§ **WHAT IS NEEDED**:
For the material below, output exactly the span from the line with "display: grid; width: 819px; height: 525px;" to the line with "82px; gap: 3px;", including both, and nothing besides.
+ + + + + + +
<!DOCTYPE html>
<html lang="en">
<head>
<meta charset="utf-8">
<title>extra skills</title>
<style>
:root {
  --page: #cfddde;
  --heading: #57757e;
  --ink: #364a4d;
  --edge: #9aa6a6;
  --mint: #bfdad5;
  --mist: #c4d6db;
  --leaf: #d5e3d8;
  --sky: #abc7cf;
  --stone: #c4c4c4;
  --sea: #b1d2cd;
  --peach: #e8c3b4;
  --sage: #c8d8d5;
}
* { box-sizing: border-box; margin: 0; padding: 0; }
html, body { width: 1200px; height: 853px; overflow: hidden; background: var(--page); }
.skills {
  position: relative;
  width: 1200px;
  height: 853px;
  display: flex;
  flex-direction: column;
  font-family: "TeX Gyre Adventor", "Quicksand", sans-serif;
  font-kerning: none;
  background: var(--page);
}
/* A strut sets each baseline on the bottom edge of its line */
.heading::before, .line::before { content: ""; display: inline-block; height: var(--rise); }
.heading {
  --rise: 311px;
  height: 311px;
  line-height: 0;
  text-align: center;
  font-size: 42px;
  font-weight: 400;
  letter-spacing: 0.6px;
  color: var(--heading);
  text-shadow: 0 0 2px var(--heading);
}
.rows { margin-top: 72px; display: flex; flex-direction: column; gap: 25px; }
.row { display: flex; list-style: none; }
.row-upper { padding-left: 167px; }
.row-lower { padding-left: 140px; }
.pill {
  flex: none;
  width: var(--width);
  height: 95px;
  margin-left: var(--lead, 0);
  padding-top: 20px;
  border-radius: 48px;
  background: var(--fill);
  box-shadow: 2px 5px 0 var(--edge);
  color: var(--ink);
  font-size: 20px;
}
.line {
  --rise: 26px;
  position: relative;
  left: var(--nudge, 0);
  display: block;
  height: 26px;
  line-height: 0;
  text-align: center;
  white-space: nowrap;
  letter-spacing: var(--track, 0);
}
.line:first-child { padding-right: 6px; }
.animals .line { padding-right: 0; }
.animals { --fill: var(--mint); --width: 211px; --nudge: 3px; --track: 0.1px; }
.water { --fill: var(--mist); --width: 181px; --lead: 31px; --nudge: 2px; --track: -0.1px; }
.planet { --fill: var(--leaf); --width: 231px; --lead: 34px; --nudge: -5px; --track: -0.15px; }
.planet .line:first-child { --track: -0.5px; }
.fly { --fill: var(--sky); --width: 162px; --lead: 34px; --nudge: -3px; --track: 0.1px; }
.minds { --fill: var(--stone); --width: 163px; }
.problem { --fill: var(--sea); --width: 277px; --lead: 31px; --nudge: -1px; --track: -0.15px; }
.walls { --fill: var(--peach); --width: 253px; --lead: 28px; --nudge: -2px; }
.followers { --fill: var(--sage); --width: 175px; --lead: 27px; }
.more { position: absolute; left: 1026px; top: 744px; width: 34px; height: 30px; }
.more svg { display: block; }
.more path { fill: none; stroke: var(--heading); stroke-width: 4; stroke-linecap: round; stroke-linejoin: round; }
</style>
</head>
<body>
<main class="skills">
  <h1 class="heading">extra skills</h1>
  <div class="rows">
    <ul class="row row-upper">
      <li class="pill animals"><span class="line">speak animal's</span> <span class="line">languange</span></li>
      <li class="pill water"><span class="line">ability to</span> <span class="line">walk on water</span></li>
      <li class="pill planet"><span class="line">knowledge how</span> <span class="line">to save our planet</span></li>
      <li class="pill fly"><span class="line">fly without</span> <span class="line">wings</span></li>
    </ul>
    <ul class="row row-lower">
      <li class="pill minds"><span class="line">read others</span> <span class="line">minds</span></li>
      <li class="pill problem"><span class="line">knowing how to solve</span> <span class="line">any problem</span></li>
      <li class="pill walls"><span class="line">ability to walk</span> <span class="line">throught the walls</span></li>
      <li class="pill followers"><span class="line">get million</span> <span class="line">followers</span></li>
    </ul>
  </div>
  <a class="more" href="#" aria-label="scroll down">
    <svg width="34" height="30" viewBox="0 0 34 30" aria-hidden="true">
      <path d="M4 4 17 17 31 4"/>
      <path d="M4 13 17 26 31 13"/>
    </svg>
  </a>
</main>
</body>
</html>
+ + + + + + +
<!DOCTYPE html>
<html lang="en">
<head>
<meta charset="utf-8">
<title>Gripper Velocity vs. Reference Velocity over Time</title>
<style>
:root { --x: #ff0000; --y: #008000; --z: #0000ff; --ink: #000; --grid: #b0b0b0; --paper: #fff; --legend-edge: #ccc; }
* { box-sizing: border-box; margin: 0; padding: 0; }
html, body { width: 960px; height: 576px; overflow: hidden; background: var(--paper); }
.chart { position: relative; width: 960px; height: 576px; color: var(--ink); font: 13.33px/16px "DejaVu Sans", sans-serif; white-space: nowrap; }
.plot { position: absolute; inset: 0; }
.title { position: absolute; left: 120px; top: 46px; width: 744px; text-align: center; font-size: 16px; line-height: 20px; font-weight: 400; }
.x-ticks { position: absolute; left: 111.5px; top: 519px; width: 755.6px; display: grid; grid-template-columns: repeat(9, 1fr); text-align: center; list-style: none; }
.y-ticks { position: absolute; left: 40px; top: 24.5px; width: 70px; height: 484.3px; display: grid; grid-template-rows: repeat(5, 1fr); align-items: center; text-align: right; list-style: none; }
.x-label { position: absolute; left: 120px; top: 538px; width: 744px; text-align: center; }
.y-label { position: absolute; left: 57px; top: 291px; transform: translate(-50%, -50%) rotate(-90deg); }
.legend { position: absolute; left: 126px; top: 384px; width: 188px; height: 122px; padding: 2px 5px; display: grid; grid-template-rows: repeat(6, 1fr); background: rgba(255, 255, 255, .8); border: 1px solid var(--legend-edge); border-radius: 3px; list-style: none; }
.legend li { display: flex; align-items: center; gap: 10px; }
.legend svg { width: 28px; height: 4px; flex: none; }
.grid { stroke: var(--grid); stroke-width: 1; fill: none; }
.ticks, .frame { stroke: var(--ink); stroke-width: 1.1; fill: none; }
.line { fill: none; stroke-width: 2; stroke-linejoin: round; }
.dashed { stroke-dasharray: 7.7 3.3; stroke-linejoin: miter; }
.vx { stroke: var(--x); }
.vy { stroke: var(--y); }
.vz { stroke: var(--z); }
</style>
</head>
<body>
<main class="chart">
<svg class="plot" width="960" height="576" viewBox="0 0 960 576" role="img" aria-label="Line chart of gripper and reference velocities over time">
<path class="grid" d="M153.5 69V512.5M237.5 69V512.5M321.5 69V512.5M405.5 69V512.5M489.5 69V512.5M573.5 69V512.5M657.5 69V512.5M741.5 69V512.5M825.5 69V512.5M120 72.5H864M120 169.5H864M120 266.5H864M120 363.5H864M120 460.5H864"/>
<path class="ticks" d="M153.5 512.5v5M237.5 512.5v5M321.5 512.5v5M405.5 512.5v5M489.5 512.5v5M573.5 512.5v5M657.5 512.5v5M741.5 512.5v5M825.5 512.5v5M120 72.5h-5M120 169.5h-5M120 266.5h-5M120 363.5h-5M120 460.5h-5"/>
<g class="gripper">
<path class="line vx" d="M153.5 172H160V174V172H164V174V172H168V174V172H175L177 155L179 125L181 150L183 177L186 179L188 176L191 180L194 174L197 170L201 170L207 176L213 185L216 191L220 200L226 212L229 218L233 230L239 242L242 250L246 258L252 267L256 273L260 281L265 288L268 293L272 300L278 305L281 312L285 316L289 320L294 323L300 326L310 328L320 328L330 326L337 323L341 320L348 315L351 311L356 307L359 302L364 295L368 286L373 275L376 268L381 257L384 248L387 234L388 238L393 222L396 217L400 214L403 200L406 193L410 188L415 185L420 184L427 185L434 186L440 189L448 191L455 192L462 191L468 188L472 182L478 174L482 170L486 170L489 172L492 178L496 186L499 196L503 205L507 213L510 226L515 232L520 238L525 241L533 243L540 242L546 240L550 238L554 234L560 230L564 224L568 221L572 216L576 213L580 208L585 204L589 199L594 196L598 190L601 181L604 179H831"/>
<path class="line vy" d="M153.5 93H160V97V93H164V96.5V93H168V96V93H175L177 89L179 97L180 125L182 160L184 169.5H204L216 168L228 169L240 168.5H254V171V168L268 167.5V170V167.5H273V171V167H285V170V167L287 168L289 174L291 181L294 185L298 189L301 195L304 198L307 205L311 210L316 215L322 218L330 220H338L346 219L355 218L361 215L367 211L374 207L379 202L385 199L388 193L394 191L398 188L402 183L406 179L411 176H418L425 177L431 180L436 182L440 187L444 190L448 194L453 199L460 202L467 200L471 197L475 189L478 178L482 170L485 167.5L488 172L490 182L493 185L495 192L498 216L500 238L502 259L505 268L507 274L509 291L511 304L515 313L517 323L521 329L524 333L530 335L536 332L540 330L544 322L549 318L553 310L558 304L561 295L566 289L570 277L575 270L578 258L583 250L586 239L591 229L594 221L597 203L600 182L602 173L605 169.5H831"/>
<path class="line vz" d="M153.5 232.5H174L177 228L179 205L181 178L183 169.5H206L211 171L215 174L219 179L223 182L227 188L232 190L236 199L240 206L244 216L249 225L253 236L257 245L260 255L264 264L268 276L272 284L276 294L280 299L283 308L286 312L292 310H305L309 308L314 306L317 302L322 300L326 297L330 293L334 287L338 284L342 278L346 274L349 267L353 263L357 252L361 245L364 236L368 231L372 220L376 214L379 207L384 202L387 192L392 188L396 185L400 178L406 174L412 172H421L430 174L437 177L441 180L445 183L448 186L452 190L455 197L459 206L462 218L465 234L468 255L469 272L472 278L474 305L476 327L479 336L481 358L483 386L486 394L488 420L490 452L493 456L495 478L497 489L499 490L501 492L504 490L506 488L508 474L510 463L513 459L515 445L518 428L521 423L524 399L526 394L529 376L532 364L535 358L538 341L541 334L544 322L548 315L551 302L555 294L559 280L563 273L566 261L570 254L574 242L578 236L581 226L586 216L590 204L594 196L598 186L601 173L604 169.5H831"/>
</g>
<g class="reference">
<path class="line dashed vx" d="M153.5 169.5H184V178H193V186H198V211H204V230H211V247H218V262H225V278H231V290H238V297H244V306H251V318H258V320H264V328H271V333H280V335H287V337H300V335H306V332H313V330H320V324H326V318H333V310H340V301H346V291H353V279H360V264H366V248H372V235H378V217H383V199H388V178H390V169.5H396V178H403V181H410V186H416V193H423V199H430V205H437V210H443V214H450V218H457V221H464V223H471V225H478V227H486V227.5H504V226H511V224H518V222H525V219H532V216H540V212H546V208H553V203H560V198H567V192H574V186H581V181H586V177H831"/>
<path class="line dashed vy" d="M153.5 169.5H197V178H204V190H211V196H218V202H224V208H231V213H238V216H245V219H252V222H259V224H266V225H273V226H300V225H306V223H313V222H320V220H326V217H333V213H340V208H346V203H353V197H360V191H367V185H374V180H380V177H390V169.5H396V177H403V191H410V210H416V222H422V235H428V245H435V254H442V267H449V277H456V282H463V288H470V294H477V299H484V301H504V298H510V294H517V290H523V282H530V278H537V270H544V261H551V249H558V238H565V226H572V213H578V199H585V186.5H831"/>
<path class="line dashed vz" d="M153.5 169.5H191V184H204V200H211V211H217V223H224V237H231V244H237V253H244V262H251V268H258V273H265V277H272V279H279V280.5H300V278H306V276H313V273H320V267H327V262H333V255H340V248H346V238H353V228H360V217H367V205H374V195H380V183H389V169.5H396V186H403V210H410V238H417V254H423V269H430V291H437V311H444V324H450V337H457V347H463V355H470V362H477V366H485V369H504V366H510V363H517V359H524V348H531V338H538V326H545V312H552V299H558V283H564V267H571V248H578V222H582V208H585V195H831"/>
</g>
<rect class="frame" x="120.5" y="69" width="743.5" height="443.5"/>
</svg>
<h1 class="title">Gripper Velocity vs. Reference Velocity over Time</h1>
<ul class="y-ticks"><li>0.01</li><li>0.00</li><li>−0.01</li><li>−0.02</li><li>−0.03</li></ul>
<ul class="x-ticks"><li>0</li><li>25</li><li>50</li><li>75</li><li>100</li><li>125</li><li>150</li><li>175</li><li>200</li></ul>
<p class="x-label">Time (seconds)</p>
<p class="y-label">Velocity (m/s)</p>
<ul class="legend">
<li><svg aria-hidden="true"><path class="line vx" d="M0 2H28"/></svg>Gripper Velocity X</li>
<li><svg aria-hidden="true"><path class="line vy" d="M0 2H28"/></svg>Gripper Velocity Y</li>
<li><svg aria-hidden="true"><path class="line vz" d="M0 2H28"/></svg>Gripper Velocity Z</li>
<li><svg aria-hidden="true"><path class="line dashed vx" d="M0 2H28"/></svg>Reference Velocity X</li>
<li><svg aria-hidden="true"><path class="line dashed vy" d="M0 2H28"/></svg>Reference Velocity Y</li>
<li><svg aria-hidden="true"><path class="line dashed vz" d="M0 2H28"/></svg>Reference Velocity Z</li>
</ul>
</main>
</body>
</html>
+ + + + + + +
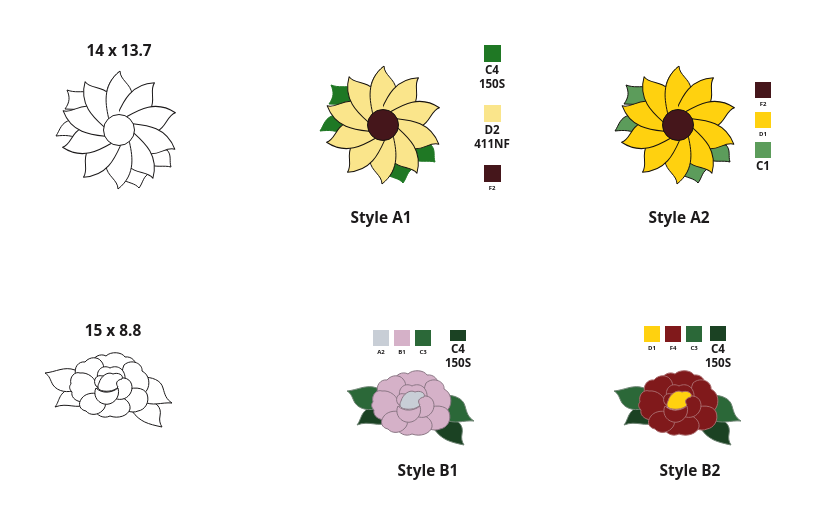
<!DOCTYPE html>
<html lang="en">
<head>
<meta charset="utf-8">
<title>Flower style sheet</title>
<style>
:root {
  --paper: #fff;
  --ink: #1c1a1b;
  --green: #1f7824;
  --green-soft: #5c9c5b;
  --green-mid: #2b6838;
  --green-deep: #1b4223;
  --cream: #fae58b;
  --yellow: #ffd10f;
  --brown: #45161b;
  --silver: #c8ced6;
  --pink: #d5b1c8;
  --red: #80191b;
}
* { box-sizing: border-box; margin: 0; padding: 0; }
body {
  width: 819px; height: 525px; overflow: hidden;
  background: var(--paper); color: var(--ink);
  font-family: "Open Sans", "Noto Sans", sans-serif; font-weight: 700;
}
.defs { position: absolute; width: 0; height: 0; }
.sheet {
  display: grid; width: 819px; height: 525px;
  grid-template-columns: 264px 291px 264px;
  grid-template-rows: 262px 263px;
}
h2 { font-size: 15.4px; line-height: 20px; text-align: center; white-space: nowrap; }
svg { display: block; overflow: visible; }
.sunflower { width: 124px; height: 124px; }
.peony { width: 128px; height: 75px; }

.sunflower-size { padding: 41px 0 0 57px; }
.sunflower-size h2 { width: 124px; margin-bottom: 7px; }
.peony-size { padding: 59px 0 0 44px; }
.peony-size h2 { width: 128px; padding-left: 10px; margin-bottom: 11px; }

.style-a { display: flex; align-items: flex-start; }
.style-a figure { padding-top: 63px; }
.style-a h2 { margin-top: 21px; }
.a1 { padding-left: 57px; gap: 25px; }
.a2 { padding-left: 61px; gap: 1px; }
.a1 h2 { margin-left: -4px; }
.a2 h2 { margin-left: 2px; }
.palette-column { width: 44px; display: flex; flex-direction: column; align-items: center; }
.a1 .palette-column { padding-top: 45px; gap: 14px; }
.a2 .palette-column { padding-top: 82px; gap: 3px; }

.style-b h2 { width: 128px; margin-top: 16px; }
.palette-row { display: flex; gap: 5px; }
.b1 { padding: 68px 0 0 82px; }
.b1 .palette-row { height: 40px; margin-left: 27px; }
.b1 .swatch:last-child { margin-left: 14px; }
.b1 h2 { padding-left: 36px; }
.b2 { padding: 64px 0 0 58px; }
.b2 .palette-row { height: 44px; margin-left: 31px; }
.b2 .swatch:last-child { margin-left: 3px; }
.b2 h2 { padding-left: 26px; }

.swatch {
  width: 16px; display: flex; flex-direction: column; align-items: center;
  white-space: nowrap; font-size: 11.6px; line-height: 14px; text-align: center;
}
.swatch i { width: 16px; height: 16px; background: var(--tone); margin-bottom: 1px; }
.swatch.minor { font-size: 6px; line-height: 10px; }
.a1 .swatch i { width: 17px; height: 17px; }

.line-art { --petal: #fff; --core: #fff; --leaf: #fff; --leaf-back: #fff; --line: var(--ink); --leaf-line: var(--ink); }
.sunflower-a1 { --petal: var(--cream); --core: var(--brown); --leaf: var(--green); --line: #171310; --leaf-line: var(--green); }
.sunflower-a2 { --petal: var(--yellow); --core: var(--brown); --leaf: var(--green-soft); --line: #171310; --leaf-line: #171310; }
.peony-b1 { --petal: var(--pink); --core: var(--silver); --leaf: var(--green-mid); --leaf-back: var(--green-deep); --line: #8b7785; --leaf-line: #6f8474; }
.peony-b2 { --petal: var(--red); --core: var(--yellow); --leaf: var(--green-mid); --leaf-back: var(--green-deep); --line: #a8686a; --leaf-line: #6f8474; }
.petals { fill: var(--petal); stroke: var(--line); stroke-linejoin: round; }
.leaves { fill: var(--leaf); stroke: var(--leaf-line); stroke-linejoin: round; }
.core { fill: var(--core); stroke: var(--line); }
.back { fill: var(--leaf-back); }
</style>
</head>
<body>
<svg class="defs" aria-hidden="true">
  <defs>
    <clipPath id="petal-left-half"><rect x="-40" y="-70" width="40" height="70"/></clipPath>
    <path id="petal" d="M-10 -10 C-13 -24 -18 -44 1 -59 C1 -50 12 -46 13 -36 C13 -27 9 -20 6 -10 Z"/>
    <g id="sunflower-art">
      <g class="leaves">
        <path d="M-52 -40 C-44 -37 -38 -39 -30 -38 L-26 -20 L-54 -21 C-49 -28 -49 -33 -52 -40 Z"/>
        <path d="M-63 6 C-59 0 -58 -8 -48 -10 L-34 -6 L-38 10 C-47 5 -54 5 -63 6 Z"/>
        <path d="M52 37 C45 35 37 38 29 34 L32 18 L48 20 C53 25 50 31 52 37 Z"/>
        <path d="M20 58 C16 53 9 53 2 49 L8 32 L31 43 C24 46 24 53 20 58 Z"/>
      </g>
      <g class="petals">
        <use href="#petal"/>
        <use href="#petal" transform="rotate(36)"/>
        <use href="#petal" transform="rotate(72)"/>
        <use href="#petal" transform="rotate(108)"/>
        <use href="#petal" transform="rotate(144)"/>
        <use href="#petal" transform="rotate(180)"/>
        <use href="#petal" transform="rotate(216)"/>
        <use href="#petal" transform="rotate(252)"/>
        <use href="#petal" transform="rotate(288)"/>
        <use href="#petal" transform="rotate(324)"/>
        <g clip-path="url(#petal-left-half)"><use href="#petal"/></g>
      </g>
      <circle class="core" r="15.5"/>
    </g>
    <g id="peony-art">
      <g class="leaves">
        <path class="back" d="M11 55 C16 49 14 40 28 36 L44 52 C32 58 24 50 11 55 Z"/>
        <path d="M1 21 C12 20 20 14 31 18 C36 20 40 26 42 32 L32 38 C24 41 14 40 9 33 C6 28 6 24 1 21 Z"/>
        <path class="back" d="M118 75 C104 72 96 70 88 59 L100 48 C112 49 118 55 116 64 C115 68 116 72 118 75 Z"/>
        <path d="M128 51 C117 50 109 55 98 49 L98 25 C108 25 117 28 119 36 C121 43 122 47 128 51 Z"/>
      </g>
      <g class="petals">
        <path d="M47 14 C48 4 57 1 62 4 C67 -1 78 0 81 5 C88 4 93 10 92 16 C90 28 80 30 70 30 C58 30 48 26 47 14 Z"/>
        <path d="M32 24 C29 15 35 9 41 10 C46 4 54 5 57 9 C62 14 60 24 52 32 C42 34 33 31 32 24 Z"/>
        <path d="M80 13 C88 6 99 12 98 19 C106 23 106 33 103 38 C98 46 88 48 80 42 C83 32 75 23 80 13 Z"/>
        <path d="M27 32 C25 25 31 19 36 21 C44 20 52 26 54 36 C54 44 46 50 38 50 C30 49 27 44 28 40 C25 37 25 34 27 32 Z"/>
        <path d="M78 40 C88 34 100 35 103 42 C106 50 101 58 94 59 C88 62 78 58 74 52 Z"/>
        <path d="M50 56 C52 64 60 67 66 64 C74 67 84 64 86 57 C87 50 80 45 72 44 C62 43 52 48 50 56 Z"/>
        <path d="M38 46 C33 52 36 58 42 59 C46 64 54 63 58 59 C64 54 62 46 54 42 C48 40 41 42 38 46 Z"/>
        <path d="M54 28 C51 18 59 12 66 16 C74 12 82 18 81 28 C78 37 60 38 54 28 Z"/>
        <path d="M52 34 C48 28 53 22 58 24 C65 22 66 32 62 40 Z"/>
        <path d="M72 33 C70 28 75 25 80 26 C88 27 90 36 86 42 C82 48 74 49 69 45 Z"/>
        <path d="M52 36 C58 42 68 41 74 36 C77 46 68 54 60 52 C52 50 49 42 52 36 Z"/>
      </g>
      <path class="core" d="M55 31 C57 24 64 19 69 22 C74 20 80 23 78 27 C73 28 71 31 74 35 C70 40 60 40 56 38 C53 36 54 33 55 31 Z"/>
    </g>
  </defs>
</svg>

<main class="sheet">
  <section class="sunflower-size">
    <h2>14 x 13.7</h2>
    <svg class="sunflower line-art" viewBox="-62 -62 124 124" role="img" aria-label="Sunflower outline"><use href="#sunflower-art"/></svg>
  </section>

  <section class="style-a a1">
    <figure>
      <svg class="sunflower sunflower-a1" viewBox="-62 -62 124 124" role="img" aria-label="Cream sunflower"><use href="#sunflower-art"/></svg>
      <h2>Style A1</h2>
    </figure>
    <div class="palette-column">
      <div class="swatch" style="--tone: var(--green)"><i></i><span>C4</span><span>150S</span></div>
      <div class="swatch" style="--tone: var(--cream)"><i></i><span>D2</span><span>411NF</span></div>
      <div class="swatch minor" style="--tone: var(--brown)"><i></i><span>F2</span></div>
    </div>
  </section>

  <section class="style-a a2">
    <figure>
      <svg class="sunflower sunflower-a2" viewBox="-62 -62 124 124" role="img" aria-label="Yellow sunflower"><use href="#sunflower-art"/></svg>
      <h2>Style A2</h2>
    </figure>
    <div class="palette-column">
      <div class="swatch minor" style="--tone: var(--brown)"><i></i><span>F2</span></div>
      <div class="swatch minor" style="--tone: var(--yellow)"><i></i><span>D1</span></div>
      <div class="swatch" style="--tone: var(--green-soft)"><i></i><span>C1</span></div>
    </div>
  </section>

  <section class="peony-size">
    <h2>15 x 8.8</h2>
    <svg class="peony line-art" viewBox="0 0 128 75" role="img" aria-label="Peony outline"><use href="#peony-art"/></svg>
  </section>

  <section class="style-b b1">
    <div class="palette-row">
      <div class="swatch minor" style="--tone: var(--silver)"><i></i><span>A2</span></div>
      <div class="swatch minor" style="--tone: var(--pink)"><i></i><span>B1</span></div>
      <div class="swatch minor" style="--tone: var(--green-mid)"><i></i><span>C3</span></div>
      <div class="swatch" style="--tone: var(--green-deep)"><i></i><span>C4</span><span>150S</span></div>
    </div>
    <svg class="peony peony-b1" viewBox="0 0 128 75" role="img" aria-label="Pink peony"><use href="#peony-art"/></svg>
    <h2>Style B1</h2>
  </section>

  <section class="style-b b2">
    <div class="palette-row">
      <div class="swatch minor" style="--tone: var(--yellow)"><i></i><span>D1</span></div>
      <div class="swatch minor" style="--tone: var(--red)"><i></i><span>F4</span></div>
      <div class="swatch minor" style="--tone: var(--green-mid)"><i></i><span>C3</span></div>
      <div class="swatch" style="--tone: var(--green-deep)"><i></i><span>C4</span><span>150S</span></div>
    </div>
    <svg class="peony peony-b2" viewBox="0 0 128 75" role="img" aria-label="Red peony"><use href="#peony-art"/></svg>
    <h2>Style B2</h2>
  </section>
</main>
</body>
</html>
+ + + + + + +
§ **EXERCISE RESPONSE**:
  display: grid; width: 819px; height: 525px;
  grid-template-columns: 264px 291px 264px;
  grid-template-rows: 262px 263px;
}
h2 { font-size: 15.4px; line-height: 20px; text-align: center; white-space: nowrap; }
svg { display: block; overflow: visible; }
.sunflower { width: 124px; height: 124px; }
.peony { width: 128px; height: 75px; }

.sunflower-size { padding: 41px 0 0 57px; }
.sunflower-size h2 { width: 124px; margin-bottom: 7px; }
.peony-size { padding: 59px 0 0 44px; }
.peony-size h2 { width: 128px; padding-left: 10px; margin-bottom: 11px; }

.style-a { display: flex; align-items: flex-start; }
.style-a figure { padding-top: 63px; }
.style-a h2 { margin-top: 21px; }
.a1 { padding-left: 57px; gap: 25px; }
.a2 { padding-left: 61px; gap: 1px; }
.a1 h2 { margin-left: -4px; }
.a2 h2 { margin-left: 2px; }
.palette-column { width: 44px; display: flex; flex-direction: column; align-items: center; }
.a1 .palette-column { padding-top: 45px; gap: 14px; }
.a2 .palette-column { padding-top: 82px; gap: 3px; }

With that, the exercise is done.